## Problem requirements
Across the entries below, count the lines that contain the word "cyan" and reply with that number only.

## Material provided
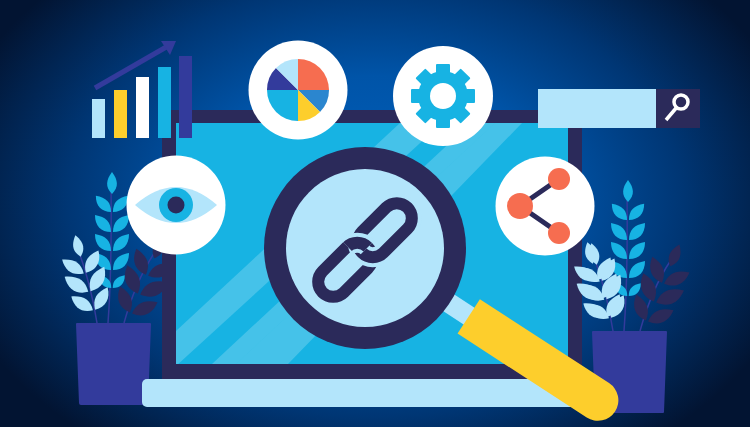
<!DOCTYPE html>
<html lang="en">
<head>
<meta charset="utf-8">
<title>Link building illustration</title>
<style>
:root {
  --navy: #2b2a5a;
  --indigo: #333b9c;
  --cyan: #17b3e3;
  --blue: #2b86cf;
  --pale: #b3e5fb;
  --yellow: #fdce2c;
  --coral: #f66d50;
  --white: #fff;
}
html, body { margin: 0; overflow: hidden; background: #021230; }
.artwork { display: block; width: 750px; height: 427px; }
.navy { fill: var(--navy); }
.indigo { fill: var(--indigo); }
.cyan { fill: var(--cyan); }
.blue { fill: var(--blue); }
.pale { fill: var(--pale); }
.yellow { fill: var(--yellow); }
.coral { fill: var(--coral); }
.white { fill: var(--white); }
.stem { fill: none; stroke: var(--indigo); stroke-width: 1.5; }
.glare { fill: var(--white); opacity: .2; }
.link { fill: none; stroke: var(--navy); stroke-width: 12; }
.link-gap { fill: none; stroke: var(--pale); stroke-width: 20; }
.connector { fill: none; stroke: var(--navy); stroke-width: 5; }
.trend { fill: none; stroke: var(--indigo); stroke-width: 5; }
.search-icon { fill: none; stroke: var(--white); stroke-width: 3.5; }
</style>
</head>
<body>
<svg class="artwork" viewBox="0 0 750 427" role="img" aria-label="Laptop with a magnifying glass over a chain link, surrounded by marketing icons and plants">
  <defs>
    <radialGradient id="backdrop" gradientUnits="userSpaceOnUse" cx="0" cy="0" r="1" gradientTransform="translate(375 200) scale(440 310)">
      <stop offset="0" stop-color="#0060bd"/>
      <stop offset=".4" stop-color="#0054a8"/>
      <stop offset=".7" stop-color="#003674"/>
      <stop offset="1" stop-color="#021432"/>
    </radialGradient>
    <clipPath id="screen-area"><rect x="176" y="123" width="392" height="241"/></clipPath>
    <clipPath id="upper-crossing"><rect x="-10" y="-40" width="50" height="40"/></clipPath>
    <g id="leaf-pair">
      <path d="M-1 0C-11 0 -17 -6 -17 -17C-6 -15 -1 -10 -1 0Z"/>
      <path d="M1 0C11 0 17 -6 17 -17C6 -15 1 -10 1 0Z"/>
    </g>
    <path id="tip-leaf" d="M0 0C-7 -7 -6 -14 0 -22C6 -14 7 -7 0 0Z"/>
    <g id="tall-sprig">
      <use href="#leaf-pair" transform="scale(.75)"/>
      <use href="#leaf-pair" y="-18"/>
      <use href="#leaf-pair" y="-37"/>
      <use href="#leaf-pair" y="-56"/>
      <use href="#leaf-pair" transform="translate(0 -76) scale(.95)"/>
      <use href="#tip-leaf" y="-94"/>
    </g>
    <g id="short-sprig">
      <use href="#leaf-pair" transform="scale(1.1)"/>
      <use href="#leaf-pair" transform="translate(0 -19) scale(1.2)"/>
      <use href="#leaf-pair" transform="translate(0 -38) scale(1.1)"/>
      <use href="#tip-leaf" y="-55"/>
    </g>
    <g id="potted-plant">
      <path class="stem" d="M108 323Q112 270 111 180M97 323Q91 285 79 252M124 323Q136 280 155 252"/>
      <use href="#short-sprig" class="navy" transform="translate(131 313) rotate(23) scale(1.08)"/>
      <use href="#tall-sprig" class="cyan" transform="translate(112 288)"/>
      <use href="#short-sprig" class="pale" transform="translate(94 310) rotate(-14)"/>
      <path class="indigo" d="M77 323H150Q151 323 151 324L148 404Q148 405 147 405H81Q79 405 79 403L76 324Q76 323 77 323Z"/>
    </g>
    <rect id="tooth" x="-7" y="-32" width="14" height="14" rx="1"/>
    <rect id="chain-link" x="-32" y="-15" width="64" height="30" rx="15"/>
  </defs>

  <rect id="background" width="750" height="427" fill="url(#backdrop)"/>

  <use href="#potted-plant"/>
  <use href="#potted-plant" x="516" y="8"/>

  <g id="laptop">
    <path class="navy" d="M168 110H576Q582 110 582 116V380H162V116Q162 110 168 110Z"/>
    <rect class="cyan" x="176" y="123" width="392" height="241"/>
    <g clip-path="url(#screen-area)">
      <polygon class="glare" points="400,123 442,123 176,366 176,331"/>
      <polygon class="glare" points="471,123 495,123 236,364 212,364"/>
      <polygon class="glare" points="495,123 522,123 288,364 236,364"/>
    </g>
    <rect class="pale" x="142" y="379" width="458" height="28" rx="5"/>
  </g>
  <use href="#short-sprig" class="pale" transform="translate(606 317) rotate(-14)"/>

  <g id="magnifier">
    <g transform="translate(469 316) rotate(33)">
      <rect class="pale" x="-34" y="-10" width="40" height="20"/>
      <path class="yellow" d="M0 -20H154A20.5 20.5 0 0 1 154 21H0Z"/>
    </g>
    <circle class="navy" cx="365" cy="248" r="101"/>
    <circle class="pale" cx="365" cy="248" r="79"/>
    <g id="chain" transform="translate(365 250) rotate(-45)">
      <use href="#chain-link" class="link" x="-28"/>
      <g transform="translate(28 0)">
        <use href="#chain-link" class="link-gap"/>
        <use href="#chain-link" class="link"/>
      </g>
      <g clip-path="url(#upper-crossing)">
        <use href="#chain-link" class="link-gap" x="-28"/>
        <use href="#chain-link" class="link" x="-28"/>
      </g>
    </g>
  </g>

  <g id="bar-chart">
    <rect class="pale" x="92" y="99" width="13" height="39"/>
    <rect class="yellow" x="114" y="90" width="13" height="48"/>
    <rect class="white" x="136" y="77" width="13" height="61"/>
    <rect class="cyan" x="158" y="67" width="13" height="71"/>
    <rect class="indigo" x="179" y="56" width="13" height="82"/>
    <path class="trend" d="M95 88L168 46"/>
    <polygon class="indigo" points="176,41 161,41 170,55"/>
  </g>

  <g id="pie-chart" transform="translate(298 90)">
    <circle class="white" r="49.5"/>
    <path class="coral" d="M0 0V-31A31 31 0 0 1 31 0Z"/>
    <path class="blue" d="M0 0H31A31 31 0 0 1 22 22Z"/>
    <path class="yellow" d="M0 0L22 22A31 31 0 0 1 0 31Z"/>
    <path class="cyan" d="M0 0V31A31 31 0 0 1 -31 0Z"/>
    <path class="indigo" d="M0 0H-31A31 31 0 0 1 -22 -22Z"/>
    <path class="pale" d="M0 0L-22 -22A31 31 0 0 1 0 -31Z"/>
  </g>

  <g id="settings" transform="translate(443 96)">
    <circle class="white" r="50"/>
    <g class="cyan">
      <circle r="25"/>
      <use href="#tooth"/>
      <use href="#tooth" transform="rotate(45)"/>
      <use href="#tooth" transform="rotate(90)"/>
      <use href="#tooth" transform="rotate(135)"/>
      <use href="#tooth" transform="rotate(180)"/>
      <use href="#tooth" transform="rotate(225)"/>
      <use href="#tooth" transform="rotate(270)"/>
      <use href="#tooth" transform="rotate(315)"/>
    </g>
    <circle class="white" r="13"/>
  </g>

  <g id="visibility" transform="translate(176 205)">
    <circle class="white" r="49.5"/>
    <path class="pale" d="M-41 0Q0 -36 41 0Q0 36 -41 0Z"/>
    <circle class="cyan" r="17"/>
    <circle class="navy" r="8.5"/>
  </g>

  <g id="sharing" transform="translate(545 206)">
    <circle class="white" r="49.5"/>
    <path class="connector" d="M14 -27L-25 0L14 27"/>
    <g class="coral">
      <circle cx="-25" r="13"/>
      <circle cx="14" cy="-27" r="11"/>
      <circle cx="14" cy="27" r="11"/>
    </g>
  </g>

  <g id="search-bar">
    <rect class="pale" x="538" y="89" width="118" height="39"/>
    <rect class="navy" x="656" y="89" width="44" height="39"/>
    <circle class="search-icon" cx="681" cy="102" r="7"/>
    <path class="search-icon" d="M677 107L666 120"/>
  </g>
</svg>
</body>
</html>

## Solved exercise
8